***** Data supplied

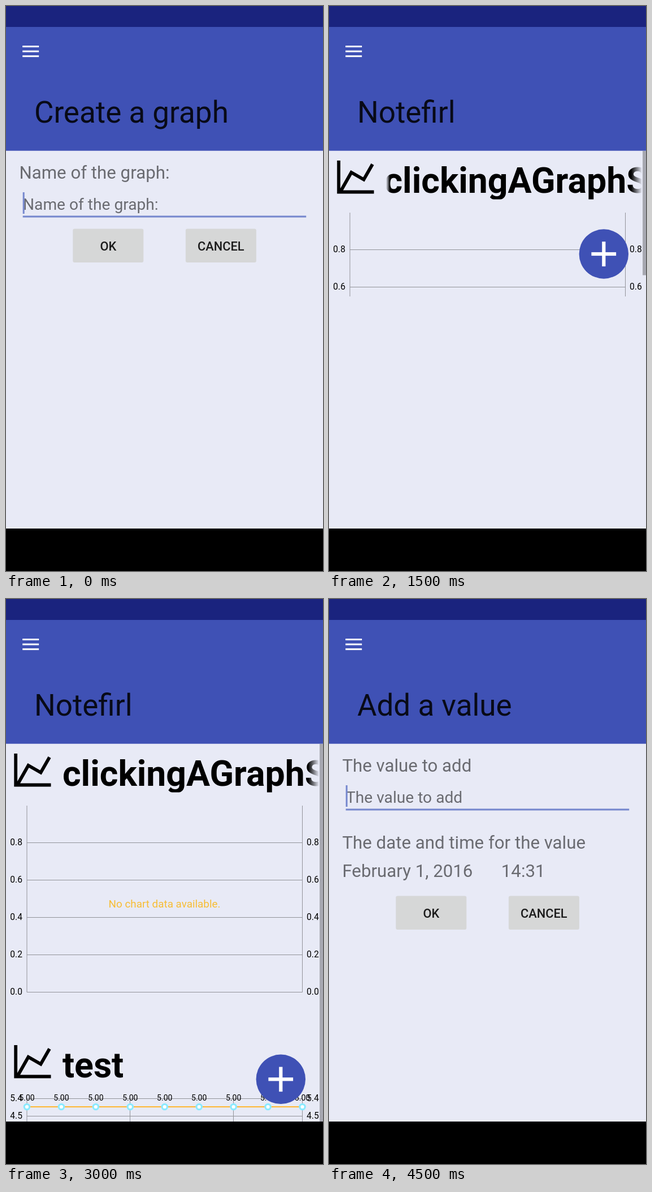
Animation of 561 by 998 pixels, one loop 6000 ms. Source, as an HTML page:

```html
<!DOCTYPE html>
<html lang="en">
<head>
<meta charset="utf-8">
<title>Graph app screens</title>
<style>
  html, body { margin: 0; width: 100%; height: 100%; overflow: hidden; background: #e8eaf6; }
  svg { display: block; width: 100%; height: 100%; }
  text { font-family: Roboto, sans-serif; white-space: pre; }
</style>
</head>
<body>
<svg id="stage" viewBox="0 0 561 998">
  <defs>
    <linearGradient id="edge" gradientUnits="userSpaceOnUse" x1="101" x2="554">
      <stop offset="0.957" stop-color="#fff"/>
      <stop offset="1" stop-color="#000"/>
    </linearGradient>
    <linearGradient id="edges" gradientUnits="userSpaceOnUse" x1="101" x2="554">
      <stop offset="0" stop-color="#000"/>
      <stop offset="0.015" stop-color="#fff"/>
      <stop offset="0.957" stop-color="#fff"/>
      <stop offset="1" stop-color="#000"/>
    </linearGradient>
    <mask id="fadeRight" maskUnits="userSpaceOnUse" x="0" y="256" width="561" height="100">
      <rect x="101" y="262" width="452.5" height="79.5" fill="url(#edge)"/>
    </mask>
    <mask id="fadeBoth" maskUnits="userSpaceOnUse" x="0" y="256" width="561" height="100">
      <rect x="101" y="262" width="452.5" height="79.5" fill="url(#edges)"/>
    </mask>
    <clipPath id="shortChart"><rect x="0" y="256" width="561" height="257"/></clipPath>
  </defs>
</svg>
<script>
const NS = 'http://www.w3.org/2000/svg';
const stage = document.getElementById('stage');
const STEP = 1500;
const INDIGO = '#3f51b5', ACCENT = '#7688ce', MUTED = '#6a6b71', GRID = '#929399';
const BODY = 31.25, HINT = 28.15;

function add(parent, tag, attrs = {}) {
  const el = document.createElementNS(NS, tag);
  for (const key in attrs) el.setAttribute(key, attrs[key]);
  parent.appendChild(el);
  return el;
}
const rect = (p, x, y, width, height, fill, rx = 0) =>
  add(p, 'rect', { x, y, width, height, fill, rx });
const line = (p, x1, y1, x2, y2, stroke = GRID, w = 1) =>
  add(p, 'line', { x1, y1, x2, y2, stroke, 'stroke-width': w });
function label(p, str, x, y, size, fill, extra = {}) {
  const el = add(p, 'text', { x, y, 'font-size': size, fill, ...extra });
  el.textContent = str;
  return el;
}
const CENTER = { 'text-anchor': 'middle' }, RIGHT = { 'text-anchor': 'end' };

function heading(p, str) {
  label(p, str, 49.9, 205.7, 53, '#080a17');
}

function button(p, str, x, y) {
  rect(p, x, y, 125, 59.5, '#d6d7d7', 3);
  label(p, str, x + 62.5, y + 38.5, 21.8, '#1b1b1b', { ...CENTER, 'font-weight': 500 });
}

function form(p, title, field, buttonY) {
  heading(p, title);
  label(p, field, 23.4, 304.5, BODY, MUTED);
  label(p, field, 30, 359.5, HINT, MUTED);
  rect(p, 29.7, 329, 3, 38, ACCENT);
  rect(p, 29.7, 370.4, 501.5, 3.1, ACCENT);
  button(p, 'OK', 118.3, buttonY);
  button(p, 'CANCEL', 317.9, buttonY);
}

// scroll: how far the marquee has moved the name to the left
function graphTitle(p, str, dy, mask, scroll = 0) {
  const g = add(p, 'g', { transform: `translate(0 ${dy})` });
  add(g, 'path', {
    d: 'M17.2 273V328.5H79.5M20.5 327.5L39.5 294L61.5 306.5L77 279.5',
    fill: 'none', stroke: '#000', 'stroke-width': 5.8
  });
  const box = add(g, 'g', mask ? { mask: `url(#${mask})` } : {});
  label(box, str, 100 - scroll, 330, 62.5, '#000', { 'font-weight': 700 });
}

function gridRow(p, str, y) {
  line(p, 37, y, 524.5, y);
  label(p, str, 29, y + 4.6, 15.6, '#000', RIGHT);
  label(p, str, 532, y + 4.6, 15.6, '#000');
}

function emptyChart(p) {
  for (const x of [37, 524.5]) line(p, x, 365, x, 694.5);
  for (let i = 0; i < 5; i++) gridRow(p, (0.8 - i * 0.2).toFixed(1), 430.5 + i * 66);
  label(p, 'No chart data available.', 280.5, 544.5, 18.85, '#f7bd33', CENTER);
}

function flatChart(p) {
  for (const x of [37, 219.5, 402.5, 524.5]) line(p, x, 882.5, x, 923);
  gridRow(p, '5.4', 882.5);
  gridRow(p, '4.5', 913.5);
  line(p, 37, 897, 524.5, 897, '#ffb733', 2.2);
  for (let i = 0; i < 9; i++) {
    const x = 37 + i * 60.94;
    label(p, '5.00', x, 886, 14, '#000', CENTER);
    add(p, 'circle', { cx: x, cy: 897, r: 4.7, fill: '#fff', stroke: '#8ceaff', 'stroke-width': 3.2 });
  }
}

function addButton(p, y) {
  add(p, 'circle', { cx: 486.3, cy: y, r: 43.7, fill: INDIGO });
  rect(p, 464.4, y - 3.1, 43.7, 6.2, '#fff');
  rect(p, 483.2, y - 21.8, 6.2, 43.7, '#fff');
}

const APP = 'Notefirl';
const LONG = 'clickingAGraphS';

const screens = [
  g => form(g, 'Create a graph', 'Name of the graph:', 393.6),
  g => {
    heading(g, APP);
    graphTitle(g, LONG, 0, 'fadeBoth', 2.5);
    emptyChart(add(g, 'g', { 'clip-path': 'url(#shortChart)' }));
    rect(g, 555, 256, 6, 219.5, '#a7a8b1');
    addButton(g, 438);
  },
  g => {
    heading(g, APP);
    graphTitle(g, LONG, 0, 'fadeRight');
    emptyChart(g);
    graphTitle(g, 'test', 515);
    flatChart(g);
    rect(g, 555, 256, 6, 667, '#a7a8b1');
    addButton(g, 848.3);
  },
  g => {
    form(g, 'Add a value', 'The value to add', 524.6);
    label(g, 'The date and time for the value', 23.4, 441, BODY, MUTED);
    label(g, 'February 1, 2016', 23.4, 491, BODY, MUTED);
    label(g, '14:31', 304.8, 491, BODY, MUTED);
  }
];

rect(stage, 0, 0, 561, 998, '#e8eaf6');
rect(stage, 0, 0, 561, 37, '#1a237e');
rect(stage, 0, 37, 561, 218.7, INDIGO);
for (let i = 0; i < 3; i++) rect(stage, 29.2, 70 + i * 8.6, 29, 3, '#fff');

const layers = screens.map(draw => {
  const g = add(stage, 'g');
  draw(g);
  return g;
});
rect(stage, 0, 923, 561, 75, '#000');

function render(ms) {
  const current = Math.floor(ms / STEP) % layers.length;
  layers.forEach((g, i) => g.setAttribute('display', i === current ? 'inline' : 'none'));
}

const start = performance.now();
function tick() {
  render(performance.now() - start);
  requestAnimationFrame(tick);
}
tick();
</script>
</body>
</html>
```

**********
***** Data supplied

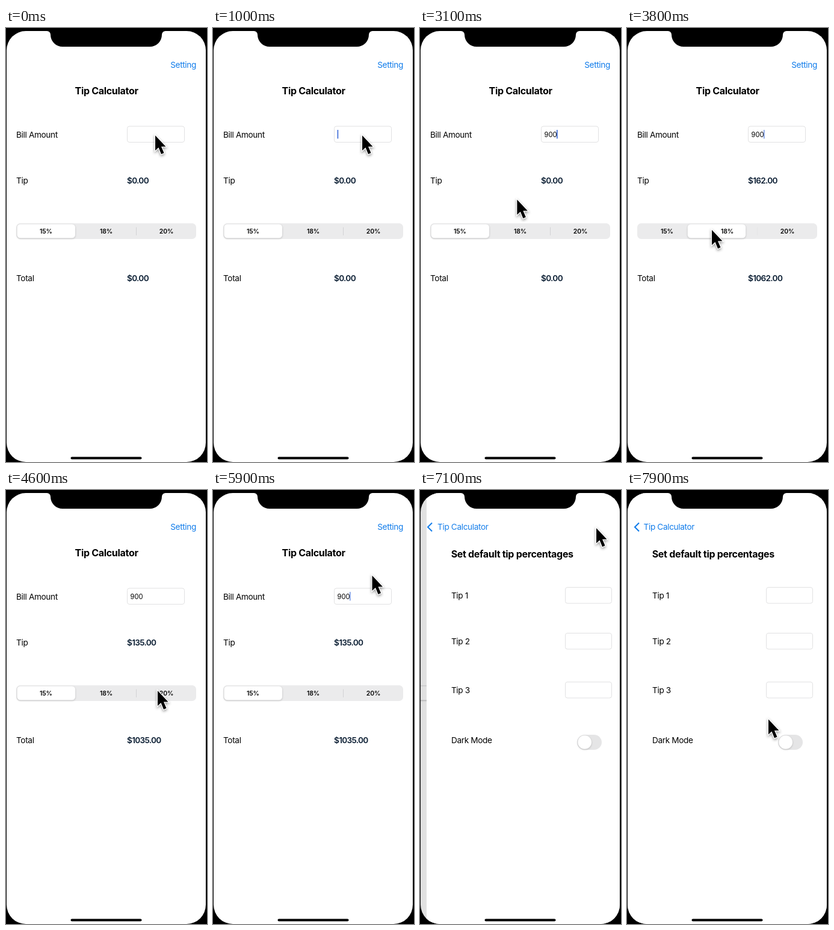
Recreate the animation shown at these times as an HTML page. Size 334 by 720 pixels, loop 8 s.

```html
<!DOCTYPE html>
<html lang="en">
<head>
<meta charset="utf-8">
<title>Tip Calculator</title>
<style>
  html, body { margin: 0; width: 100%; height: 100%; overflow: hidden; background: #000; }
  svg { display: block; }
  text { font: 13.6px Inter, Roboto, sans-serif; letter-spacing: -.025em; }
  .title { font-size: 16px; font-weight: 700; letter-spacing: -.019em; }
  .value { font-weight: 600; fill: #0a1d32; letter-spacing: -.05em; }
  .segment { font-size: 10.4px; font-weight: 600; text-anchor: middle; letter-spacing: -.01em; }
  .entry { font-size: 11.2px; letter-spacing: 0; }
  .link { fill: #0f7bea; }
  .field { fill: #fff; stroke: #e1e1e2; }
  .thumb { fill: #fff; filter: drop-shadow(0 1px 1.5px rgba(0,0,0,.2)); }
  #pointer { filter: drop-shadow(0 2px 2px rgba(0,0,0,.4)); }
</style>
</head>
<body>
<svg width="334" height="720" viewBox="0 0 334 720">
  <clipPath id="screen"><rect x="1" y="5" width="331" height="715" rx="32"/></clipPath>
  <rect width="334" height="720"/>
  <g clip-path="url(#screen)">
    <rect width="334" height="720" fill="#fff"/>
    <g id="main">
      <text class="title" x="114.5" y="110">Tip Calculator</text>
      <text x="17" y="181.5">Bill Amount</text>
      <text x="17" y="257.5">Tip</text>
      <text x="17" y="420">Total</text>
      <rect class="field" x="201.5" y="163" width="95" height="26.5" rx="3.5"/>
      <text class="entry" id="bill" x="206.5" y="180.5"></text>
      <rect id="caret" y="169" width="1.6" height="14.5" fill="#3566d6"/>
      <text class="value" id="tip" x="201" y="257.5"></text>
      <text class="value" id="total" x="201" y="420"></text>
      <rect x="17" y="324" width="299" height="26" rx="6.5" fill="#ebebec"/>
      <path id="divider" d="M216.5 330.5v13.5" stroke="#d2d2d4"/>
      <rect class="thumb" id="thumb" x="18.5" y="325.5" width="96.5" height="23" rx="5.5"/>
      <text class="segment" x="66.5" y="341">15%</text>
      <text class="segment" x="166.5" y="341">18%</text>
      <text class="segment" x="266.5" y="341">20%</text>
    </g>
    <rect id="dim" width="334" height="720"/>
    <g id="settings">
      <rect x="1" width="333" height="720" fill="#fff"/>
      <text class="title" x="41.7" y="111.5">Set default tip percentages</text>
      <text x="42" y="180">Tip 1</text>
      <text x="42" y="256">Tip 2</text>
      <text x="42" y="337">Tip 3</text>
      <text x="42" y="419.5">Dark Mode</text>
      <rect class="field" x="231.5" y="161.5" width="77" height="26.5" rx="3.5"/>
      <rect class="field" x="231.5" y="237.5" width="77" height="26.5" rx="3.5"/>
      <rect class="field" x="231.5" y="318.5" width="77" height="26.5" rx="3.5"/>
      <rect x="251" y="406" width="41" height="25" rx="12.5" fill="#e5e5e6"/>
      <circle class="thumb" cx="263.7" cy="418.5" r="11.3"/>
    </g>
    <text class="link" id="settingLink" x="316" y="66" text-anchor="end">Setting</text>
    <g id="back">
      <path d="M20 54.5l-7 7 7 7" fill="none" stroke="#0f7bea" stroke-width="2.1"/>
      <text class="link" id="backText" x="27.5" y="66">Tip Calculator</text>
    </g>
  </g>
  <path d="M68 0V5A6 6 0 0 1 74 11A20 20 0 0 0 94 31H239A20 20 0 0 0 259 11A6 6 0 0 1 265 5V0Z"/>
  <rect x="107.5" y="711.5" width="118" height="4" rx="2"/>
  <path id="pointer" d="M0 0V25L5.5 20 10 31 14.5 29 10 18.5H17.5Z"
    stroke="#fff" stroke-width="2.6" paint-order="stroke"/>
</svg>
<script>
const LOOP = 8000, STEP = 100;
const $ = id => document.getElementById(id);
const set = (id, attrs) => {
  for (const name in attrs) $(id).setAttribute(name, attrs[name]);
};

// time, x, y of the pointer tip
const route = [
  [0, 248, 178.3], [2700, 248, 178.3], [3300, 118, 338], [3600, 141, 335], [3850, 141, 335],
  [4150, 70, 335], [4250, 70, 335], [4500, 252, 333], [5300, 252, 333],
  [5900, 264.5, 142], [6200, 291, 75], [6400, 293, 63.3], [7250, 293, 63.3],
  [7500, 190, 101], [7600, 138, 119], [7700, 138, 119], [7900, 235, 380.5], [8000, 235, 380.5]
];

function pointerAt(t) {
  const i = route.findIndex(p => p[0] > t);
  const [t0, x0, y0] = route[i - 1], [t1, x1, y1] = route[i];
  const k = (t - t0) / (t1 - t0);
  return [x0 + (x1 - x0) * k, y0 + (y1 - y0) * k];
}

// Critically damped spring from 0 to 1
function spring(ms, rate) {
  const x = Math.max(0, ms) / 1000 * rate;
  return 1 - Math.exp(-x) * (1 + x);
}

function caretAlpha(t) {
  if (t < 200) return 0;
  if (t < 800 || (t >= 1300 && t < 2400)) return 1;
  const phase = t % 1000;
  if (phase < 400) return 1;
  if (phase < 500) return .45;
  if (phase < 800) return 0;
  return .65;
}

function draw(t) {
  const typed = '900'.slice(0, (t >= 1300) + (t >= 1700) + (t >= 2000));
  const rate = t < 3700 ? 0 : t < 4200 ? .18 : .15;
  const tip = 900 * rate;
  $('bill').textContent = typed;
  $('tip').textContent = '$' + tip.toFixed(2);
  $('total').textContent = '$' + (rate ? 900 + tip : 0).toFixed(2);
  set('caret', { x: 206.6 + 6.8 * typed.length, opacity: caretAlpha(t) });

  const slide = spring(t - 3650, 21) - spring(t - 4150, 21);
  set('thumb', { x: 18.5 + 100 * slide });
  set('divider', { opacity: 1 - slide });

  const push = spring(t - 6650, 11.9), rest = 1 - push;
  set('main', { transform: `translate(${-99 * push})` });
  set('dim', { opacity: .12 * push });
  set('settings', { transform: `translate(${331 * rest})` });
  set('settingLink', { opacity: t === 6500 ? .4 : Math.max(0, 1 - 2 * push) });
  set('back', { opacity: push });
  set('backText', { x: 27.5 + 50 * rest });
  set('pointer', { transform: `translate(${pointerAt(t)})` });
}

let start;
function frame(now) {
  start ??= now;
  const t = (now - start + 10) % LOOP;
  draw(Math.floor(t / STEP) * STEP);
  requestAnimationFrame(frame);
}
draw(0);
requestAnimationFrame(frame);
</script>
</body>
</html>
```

**********

Sift the data above for lines with "return", then copy each one.

## Task solution
  return el;
  return el;
  return g;
  return [x0 + (x1 - x0) * k, y0 + (y1 - y0) * k];
  return 1 - Math.exp(-x) * (1 + x);
  if (t < 200) return 0;
  if (t < 800 || (t >= 1300 && t < 2400)) return 1;
  if (phase < 400) return 1;
  if (phase < 500) return .45;
  if (phase < 800) return 0;
  return .65;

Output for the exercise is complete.